Thirdly, and most powerfully, in both Jewish and pre-Reformation Christian thinking, Rebekah is a figure for the role of humanity as a whole in God’s purposes. Jewish scholarship has indeed offered us the concept of ‘tikkun’ or ‘repair’ as a way of understanding Rebekah and Jacob’s usurpation of Esau. This is the Jewish perception that, whilst recognizing God’s grace and sovereignty, human beings have an active role in healing the world and its ills and redirecting it along God’s path. This, it is suggested, is what Rebekah does, as a kind of new Eve, or giver of life. Significantly the structure and language of both the Garden of Eden and the Rebekah and Esau stories are similar. What the wise and resourceful Rebekah does is to intervene in repairing the divine pathway which is going wrong.
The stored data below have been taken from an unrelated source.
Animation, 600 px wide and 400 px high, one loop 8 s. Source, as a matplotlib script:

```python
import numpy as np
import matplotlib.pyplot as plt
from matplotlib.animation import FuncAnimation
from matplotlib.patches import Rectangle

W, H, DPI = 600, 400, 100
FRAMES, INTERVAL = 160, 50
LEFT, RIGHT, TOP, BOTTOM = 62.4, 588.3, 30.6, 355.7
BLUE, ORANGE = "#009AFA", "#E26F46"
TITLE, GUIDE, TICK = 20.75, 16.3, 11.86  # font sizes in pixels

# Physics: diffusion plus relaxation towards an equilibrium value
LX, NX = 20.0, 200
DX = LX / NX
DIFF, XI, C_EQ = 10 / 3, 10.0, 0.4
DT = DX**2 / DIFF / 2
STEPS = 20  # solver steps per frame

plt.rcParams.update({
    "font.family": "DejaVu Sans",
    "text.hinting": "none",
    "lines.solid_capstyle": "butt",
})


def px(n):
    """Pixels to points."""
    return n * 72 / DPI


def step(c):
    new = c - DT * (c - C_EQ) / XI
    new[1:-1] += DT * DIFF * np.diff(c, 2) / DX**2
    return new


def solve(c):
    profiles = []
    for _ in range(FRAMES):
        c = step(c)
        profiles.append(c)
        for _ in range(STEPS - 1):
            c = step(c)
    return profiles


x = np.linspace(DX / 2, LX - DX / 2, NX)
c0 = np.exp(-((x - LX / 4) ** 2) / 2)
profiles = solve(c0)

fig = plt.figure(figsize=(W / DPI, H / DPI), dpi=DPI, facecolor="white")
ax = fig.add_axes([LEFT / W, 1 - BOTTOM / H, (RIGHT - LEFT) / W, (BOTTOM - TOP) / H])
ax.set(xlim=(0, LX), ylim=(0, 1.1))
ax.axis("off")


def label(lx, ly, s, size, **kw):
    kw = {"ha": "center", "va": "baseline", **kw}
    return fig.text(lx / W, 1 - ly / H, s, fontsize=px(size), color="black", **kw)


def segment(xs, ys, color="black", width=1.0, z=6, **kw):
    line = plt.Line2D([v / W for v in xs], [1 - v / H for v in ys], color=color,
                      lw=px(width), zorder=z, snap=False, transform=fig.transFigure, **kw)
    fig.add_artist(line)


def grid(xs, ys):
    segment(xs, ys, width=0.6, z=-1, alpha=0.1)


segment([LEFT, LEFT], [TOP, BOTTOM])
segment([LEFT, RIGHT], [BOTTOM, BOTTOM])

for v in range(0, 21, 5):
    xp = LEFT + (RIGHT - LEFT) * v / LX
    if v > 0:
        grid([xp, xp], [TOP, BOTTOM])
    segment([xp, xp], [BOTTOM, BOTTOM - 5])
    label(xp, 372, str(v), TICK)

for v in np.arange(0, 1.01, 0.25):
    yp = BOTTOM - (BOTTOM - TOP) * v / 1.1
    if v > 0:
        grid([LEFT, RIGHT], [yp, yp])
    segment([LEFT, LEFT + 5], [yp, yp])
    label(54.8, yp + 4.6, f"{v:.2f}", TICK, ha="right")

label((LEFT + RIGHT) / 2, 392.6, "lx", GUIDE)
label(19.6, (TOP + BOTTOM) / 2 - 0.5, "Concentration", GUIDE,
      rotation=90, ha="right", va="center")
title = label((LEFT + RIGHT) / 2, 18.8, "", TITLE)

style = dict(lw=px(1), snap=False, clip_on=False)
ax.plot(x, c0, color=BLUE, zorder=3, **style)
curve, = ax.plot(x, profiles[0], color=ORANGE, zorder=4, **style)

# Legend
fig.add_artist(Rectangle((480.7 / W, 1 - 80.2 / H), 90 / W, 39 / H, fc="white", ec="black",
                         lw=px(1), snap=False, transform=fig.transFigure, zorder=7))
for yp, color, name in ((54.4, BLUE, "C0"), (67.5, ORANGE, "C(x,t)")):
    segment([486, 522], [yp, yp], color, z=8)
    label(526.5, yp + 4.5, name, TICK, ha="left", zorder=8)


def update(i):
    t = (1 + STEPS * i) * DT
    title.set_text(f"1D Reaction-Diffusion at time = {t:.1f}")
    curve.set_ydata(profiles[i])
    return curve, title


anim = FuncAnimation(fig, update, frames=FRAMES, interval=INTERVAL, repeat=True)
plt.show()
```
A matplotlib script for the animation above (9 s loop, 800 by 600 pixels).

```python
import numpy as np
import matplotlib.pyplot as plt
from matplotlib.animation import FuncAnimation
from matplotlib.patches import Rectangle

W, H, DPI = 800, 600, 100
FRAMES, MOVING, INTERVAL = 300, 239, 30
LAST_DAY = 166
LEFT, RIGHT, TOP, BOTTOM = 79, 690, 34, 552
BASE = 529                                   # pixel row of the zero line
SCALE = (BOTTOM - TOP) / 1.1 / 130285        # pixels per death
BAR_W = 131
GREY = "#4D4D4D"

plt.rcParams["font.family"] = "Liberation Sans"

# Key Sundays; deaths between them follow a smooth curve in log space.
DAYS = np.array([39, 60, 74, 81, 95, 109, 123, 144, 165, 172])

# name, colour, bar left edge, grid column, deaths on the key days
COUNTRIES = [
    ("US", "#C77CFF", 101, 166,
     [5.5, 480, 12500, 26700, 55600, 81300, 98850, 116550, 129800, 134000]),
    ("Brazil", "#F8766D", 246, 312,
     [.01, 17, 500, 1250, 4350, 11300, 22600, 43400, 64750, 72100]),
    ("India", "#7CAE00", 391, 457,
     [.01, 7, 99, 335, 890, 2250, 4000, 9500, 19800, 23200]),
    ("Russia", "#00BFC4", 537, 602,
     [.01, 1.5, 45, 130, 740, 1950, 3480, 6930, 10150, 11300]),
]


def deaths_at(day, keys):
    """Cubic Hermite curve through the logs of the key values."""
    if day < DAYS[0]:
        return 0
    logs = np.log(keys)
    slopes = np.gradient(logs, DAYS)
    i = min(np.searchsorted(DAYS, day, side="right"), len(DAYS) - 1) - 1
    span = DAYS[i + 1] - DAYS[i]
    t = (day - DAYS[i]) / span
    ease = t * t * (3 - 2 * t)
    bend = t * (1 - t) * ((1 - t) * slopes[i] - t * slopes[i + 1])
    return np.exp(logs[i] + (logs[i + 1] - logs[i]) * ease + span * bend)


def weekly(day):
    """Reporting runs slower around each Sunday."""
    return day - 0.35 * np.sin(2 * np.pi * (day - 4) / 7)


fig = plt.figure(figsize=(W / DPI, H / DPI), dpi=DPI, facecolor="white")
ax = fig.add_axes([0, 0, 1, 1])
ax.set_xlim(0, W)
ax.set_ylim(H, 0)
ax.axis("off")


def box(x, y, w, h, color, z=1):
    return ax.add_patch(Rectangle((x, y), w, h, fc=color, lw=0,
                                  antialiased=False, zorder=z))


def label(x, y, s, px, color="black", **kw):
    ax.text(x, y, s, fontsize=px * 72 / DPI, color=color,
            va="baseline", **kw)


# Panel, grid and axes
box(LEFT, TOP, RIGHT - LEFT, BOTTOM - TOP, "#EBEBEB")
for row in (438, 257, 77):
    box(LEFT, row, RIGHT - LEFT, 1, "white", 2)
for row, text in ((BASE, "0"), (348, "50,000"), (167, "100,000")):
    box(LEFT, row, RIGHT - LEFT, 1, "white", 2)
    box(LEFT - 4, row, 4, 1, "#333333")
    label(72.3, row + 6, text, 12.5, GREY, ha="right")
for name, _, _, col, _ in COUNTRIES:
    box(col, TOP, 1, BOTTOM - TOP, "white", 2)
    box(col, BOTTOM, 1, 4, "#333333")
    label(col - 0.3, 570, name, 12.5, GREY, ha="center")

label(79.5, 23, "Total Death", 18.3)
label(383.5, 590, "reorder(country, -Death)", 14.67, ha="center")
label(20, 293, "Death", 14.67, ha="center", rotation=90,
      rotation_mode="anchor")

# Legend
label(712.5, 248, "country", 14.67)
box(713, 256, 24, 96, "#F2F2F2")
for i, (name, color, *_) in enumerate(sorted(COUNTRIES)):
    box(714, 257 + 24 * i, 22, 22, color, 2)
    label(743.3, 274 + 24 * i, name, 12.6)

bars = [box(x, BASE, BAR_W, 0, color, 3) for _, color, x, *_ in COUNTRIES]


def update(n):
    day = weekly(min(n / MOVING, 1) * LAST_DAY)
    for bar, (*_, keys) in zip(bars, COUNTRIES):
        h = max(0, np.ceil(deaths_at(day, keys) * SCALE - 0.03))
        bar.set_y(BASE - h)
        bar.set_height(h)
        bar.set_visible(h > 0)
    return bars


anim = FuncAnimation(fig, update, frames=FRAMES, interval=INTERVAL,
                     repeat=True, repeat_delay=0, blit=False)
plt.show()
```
Esau, frankly, would be a disaster to lead the struggling needy people. Everyone knows this, including Esau himself. He may be a good hunter, but much more is required in leadership than a self-concerned macho man. If we have not learned that from political history we have not learned much. Rebekah’s trickery thereby puts God’s people back on God’s track. Instead of offering the wrong food, as Eve does to Adam, Rebekah helps Jacob offer savoury food to Isaac, and secures the blessing. All of this may seem strange to us. Yet why would we want to think that the extraordinary principle of primogeniture, leadership of the first born, is in any case satisfactory. God, after all, does not work in straight lines. Sometimes a little intervention is needed, queer as it may seem to others.
We must indeed be careful with books, especially those, in the Bible, with great potential for good and ill. How we handle them is vital. Perhaps, if we handle them with the kind of generosity of spirit and resourcefulness we see in Rebekah, we may do a little better for ourselves, and others. For as our Gospel today says, God is constantly speaking to us, calling us to dance. Sometimes that voice speaks to us in strange, even discomforting ways. We may find ourselves challenged. Yet, as Jesus says, God’s yoke, God’s call, is easy. Neither the Bible, nor anything else in Christian Faith is meant to be a burden, never mind a means by which we are to burden others. Rather, we are invited into a dance of discovery, taking up the tunes passed down to us, and, like Rebekah, playing new notes too, sharing both the wisdom of our inherited Faith and new waters of life. In the name of Christ, the Word incarnate, to whom the Holy Scriptures witness and in whom, through the Holy Spirit, we too can grow as living words of life. Amen.
by Josephine Inkpin, for Pitt Street Uniting Church, Sunday 9 July 2023
 Vawter, B., 1977, On Genesis: A new reading, 1st edn., p. 299, Doubleday, Garden City, NY.
 Brueggemann, W., 1982, Genesis, p. 234, Interpretation, a Bible Commentary for Teaching and Preaching
 Tsymbalyuk.O & Melnik.V ‘Rediscovering the ancient hermeneutic of Rebekah’s character’ in HTS Teologiese Studies/Theological Studies 76(1) a5526. https://doi.org/10.4102/hts.v76i1.5526
 Calvin, J. ‘Commentaries on the First Book of Moses, Called Genesis’
 Tsymbalyuk.O & Melnik.V ‘Rediscovering the ancient hermeneutic of Rebekah’s character’ p.6
 For an overview and further reading suggestions see https://jwa.org/encyclopedia/article/rebekah-bible